“Is this your fiancé?” the older woman asked Delia, watching with delight as the too-big Cade tried to squeeze himself against the seat to let others by, his broad shoulders hunched, one long leg bent at an awkward position. He apologized to each and every person forced to pass him, but he didn’t budge.

“Oh, how sweet and polite he is,” Sadie said. “And so handsome. What a catch, my dear.”

Some catch. The man might be a full-time private investigator, but he suffered from the strongest sense of restlessness she’d ever seen. He globe-hopped from case to case and loved it, which Delia, to whom roots and home meant everything, couldn’t imagine. Zoe said he was gorgeous enough for a woman to forget such inconveniences, but gorgeous didn’t count for much in Delia’s book. “He’s not my-”

“Men are so much handsomer now than in my day,” Sadie announced, adjusting her ski cap.

From overhead came the drone of the stewardess’s voice, reminding them this was a full plane. Everyone was asked to please take their seats.

With an obedience that made Delia narrow her eyes-she had a feeling he never followed the rules unless they suited him-Cade slipped into the still-empty aisle seat, and smiled with innocent charm at Sadie.

“Hello,” she said, smiling back. “I’m going to visit my grandkids in Los Angeles. It’s a terrible town, but what is one to do?”

“Families. Can’t do much with them, can you?” he asked gently, and she beamed.

“I’ve told my kids to move, but do they listen to me? No.”

“That’s a shame.” Cade shook his head. “You look like a sensible woman to me-they should listen. Now that woman next to you, she’s not so sensible.”

“But you’re going to marry her, anyway, and take care of her.” Sadie sighed dramatically. “That’s so romantic.”

Delia gritted her teeth at the two of them so casually discussing her, then leaned forward to glare at Cade. “He’s not my-”

“When’s the wedding?”

“Soon as we can manage.” Cade lowered his voice to a conspiratorial whisper. “We’re in a hurry, our love just can’t be contained. We can’t wait to-”

“What are you doing here?” Delia asked through a tightly clenched jaw. “And how fast can you go back to where you came from?”

Cade shot her a mock frown. “What kind of way is that to greet your fiancé?”

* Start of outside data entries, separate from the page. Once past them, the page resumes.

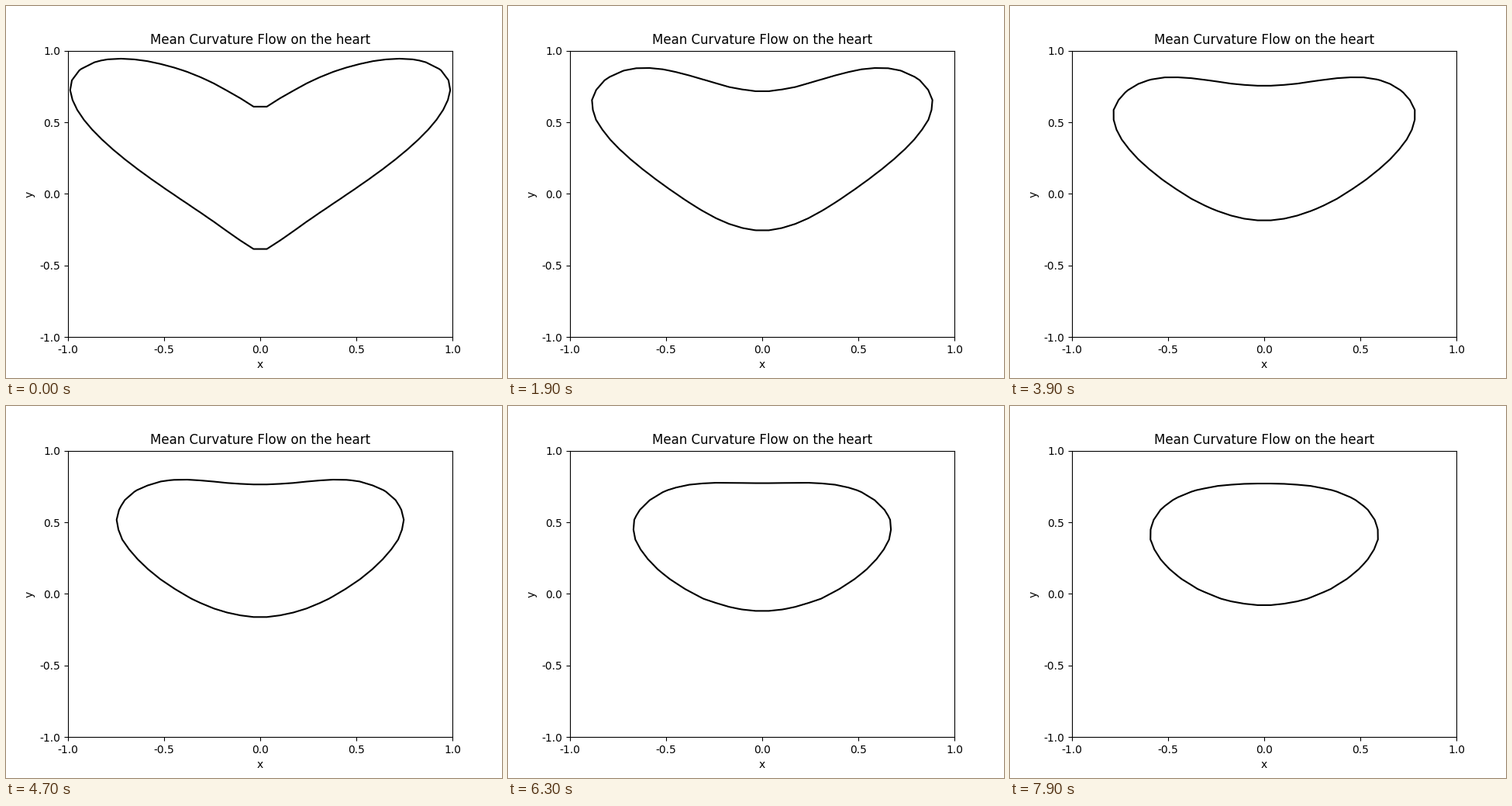
Animation, 640 px wide and 480 px high, one loop 8 s. Source, as a matplotlib script:

```python
import numpy as np
import matplotlib.pyplot as plt
from matplotlib.animation import FuncAnimation

plt.rcParams["axes.unicode_minus"] = False

FRAMES, INTERVAL = 80, 100
H = 2 / 29            # grid spacing, 30 nodes across the visible square
DT = H ** 2 / 4       # time step of the flow
WARMUP = 2            # steps taken before the first frame

# The grid reaches past the axes so that its edges stay clear of the front
axis = H * (np.arange(50) - 24.5)
X, Y = np.meshgrid(axis, axis)


def heart(x, y):
    return x ** 2 + (2 * y - 1.5 * np.abs(x) ** (2 / 3)) ** 2 - 1


def step(u):
    """One explicit step of the level set curvature flow."""
    uy, ux = np.gradient(u, H)
    norm = np.hypot(ux, uy) + 1e-9
    curvature = (np.gradient(ux / norm, H, axis=1)
                 + np.gradient(uy / norm, H, axis=0))
    speed = curvature * (np.abs(ux) + np.abs(uy))
    new = u.copy()
    new[1:-1, 1:-1] += DT * speed[1:-1, 1:-1]
    return new


def evolve(u):
    for _ in range(WARMUP):
        u = step(u)
    fields = []
    for _ in range(FRAMES):
        fields.append(u)
        u = step(u)
    return fields


fields = evolve(heart(X, Y))
fig, ax = plt.subplots(figsize=(6.4, 4.8), dpi=100)


def draw(frame):
    for old in list(ax.collections):
        old.remove()
    front = ax.contour(X, Y, fields[frame], levels=[0], colors="black",
                       linewidths=1.5)
    ax.set(xlim=(-1, 1), ylim=(-1, 1))
    return [front]


ticks = np.linspace(-1, 1, 5)
labels = [f"{v:.1f}" for v in ticks]
ax.set(xlabel="x", ylabel="y", title="Mean Curvature Flow on the heart")
ax.set_xticks(ticks, labels)
ax.set_yticks(ticks, labels)

anim = FuncAnimation(fig, draw, frames=FRAMES, interval=INTERVAL, repeat=True,
                     repeat_delay=0, blit=False)
plt.show()
```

Delia gave up with a groan and closed her eyes.

She heard whispering, then felt shifting, and when she opened her eyes again, Cade was in the seat right next to her, his arm and thigh brushing hers. She could feel the heat of him through their clothes, and the strength he carefully held in check.

And when her gaze lifted to meet his, all traces of amusement had been replaced by a passion she found harder to deal with than his teasing. “Cade-”

“Your light was on all night and you left at the crack of dawn,” he said quietly. “You didn’t sleep, you didn’t eat. You can’t travel like this.”

“I can get by on very little sleep, and believe me, my figure could do without a meal now and then. And coming from the consummate traveler, this conversation is very strange.”

“Everyone needs sleep, your body is amazing just the way it is and needs its fuel, and as a consummate traveler, I know what you’re doing. You’re nervous, you’re uptight and you need a friend.”

“Is that what you are? A friend?”

“I already told you that.”

“People tell me a lot of things.”

“That they don’t mean?” He shook his head, never taking his gaze off hers. “Not me.”

Of course she didn’t believe him; it would be ridiculous to do so. But she was breathless, and she told herself it was the pressure, since the plane had started its taxi down the runway.

It had absolutely nothing to do with his thinking her body was amazing. “You should have gone home, Cade.”

“Home?” The word rolled off his tongue as if it was foreign to him.

Which just proved her point. He could never really understand her and all that she held dear. “Home. Your office in Boise. Unless you have another home, which of course, since you never say a word about yourself or your private life, I wouldn’t know.”

“And that disturbs you.”

“I’m curious about you,” she admitted. “I don’t even know if you’re married.”

“I’m not,” he said with sudden grimness. “And I don’t talk about me. Ever.”

So much for their friendship. “Fine. Then go. Go far away.”

“Just go? Where? Anywhere, as long as it’s far from you?”


He sighed. “You’re a tough nut, Delia, I’ll give you that. But I’m tougher.”

“What does that mean?” But she knew, and let out a groan. “You’re sticking.”